__About this task__: From the records below, copy every line that contains the word "flare".

__Data records__:
/---

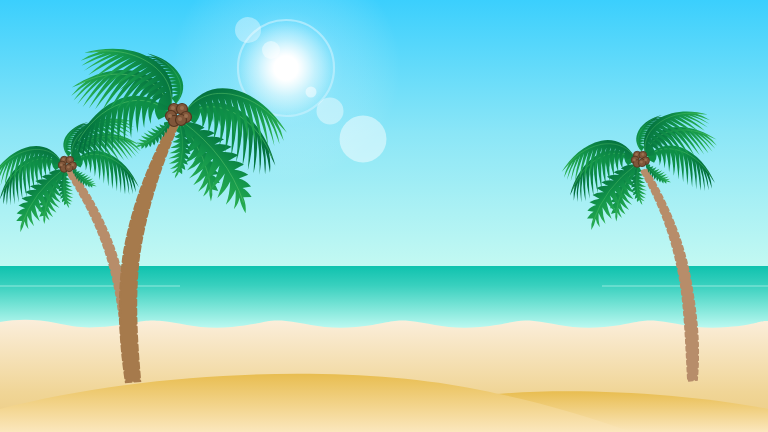
<!DOCTYPE html>
<html lang="en">
<head>
<meta charset="utf-8">
<title>Tropical beach</title>
<style>
:root {
  --sky-top: #3bcffd; --sky-low: #c3f9f2;
  --sea-top: #0fc2ae; --sea-low: #c2fbf3;
  --sand-light: #fbeedb; --sand-mid: #f0d596; --dune: #e8bd50; --dune-low: #fbe7bd;
  --leaf-dark: #00683c; --leaf: #0d8f47; --leaf-bright: #2bb052;
  --trunk: #a67a4c; --trunk-pale: #b78d6a;
  --nut: #80563a; --nut-edge: #553620;
}
html, body { margin: 0; overflow: hidden; }
svg { display: block; width: 768px; height: 432px; }
.trunk { fill: var(--trunk); stroke: var(--trunk); stroke-width: 2.4; stroke-dasharray: 6 3; stroke-linecap: round; }
.pale { fill: var(--trunk-pale); stroke: var(--trunk-pale); stroke-width: 1.8; stroke-dasharray: 4 3; }
.rib { fill: none; stroke: #5cc46a; stroke-width: .7; opacity: .7; }
.nuts { fill: var(--nut); stroke: var(--nut-edge); stroke-width: 1.2; }
.flare { fill: #fff; }
</style>
</head>
<body>
<svg viewBox="0 0 768 432" role="img" aria-label="Sunny beach with three palm trees, sea and sand dunes">
  <defs>
    <linearGradient id="sky" x2="0" y2="1">
      <stop stop-color="var(--sky-top)"/><stop offset=".5" stop-color="#8be6f7"/><stop offset="1" stop-color="var(--sky-low)"/>
    </linearGradient>
    <linearGradient id="sea" x2="0" y2="1">
      <stop stop-color="var(--sea-top)"/><stop offset=".3" stop-color="#38d0be"/><stop offset="1" stop-color="var(--sea-low)"/>
    </linearGradient>
    <linearGradient id="sand" x2="0" y2="1">
      <stop stop-color="var(--sand-light)"/><stop offset=".65" stop-color="var(--sand-mid)"/><stop offset="1" stop-color="#eccb80"/>
    </linearGradient>
    <linearGradient id="dune" x2="0" y2="1">
      <stop stop-color="var(--dune)"/><stop offset="1" stop-color="var(--dune-low)"/>
    </linearGradient>
    <linearGradient id="leafDeep">
      <stop stop-color="var(--leaf)"/><stop offset=".5" stop-color="var(--leaf)"/><stop offset="1" stop-color="var(--leaf-dark)"/>
    </linearGradient>
    <linearGradient id="leafFresh" x2=".7" y2="1">
      <stop stop-color="var(--leaf-dark)"/><stop offset=".55" stop-color="#12954a"/><stop offset="1" stop-color="var(--leaf-bright)"/>
    </linearGradient>
    <radialGradient id="halo">
      <stop stop-color="#fff" stop-opacity=".5"/><stop offset=".5" stop-color="#d8f6ff" stop-opacity=".2"/><stop offset="1" stop-color="#fff" stop-opacity="0"/>
    </radialGradient>
    <radialGradient id="sun">
      <stop stop-color="#fff"/><stop offset=".25" stop-color="#fff"/><stop offset=".6" stop-color="#fff" stop-opacity=".45"/><stop offset="1" stop-color="#fff" stop-opacity="0"/>
    </radialGradient>

    <g id="archFrond">
      <path d="M0 0C12-20 28-25 45-22C68-17 86 0 98 20Q93 15 88 9Q93 18 95 28Q90 17 83 6Q89 19 91 31Q86 16 78 2Q84 18 86 33Q81 14 73-2Q79 16 80 33Q75 12 68-5Q73 14 74 32Q69 9 62-8Q67 12 68 30Q63 8 56-10Q61 10 61 28Q57 6 50-12Q54 7 55 25Q50 4 44-13Q48 5 48 22Q44 2 38-13Q42 3 41 18Q38 0 32-13Q35 1 34 14Q31-2 26-12Q28 0 27 10Q25-2 20-10Q22-1 20 7Q19-2 14-8Q15-2 12 4Z"/>
      <path class="rib" d="M0 0C12-16 28-20 45-17C66-13 82 0 93 14"/>
    </g>
    <g id="featherFrond">
      <path d="M0 0Q8-10 17-12L16-7Q20-14 27-16L25-8Q30-16 37-19L35-9Q40-17 47-20L45-10Q50-17 57-20L55-9Q60-16 67-18L65-8Q70-13 77-15L74-6Q79-10 87-10L83-3Q88-5 95-4L90 2Q97 4 103 10Q95 9 88 5Q92 9 93 16Q88 9 80 3Q84 10 85 19Q80 10 71 2Q75 11 75 21Q70 11 62 1Q65 11 65 22Q61 10 53 0Q56 10 55 20Q51 9 44 0Q46 9 45 18Q41 8 35 0Q36 8 34 15Q32 7 26 0Q27 6 24 11Q22 5 17 0Q17 4 13 7Z"/>
      <path class="rib" d="M0 0Q50-12 94 5"/>
    </g>
    <g id="crown">
      <g fill="url(#leafFresh)">
        <use href="#featherFrond" transform="translate(4 8)rotate(64)scale(.8)"/>
        <use href="#featherFrond" transform="translate(2 8)rotate(90)scale(.53)"/>
        <use href="#featherFrond" transform="translate(-8 5)rotate(138)scale(.42)"/>
        <use href="#featherFrond" transform="translate(5 6)rotate(50)scale(1.07)"/>
      </g>
      <g fill="url(#leafDeep)">
        <use href="#archFrond" transform="translate(-2 -12)rotate(72)scale(-.58 .58)"/>
        <use href="#archFrond" transform="translate(6 0)rotate(17)scale(1.04)"/>
        <use href="#archFrond" transform="translate(-8 -2)rotate(-8)scale(-1.02 1.02)"/>
      </g>
      <g fill="url(#leafFresh)">
        <use href="#archFrond" transform="translate(7 -4)scale(1.04)"/>
        <use href="#archFrond" transform="translate(-8 -5)rotate(25)scale(-1.01 1.01)"/>
        <use href="#archFrond" transform="translate(-7 -8)rotate(44)scale(-1.03 1.03)"/>
      </g>
    </g>
    <g id="coconuts" class="nuts">
      <circle cx="-4" cy="-7" r="5.5"/><circle cx="4" cy="-7" r="5.5"/>
      <circle cx="-7" cy="0" r="5.5"/><circle cx="8" cy="1" r="5.5"/>
      <circle cx="-4" cy="5" r="5.5"/><circle cx="3" cy="4" r="5.5"/>
      <g fill="#9b7050" stroke="none"><circle cx="-5" cy="-8" r="2"/><circle cx="4" cy="-8" r="2"/><circle cx="-8" r="2"/><circle cx="8" r="2"/><circle cx="2" cy="3" r="2"/></g>
    </g>
  </defs>

  <g id="sky-and-sun">
    <rect width="768" height="267" fill="url(#sky)"/>
    <circle cx="286" cy="68" r="115" fill="url(#halo)"/>
    <circle cx="286" cy="68" r="48" fill="url(#sun)"/>
    <circle cx="286" cy="68" r="48" fill="none" stroke="#c9f1fd" stroke-width="2.2" opacity=".65"/>
    <circle class="flare" cx="248" cy="30" r="13" opacity=".38"/>
    <circle class="flare" cx="271" cy="50" r="9" opacity=".45"/>
    <circle class="flare" cx="311" cy="92" r="5.5" opacity=".5"/>
    <circle class="flare" cx="330" cy="111" r="13.5" opacity=".42"/>
    <circle class="flare" cx="363" cy="139" r="23.5" opacity=".48"/>
  </g>

  <g id="sea-and-sand">
    <rect y="266" width="768" height="64" fill="url(#sea)"/>
    <path d="M0 286H180M602 286H768" stroke="#b9f4ea" opacity=".7"/>
    <path d="M0 322C18 319 36 319 56 323S84 329 112 326S142 319 162 321S200 330 232 327S266 319 286 321S324 330 356 327S390 319 410 321S448 330 480 327S514 319 534 321S572 330 604 327S638 319 658 321S696 330 728 327S756 321 768 321V432H0Z" fill="url(#sand)"/>
    <path d="M497 394C580 387 690 394 768 409V432H590Z" fill="url(#dune)"/>
    <path d="M0 409C150 370 350 363 480 390C540 402 580 414 632 432H0Z" fill="url(#dune)"/>
  </g>

  <g id="left-palm">
    <path class="trunk pale" d="M67 173L73 171C95 200 114 240 122 275C128 302 130 335 131 360L123 360C121 325 118 300 112 275C103 238 88 206 67 173Z"/>
    <use href="#crown" transform="translate(67 165)scale(-.69 .69)"/>
    <use href="#coconuts" transform="translate(67 165)scale(.7)"/>
  </g>

  <g id="middle-palm">
    <path class="trunk" d="M170 124L178 125C158 171 145 215 139 255C134 295 136 335 140 381L126 382C119 335 118 295 124 253C132 208 147 168 170 124Z"/>
    <use href="#crown" transform="translate(178 116)"/>
    <use href="#coconuts" transform="translate(178 116)"/>
  </g>

  <g id="right-palm">
    <path class="trunk pale" d="M641 171L647 169C668 204 683 240 690 277C697 315 700 345 697 380L688 381C686 345 685 310 680 280C673 241 661 206 641 171Z"/>
    <use href="#crown" transform="translate(640 160)scale(-.72 .72)"/>
    <use href="#coconuts" transform="translate(640 160)scale(.7)"/>
  </g>
</svg>
</body>
</html>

\---

__Reply to the task__:
.flare { fill: #fff; }
    <circle class="flare" cx="248" cy="30" r="13" opacity=".38"/>
    <circle class="flare" cx="271" cy="50" r="9" opacity=".45"/>
    <circle class="flare" cx="311" cy="92" r="5.5" opacity=".5"/>
    <circle class="flare" cx="330" cy="111" r="13.5" opacity=".42"/>
    <circle class="flare" cx="363" cy="139" r="23.5" opacity=".48"/>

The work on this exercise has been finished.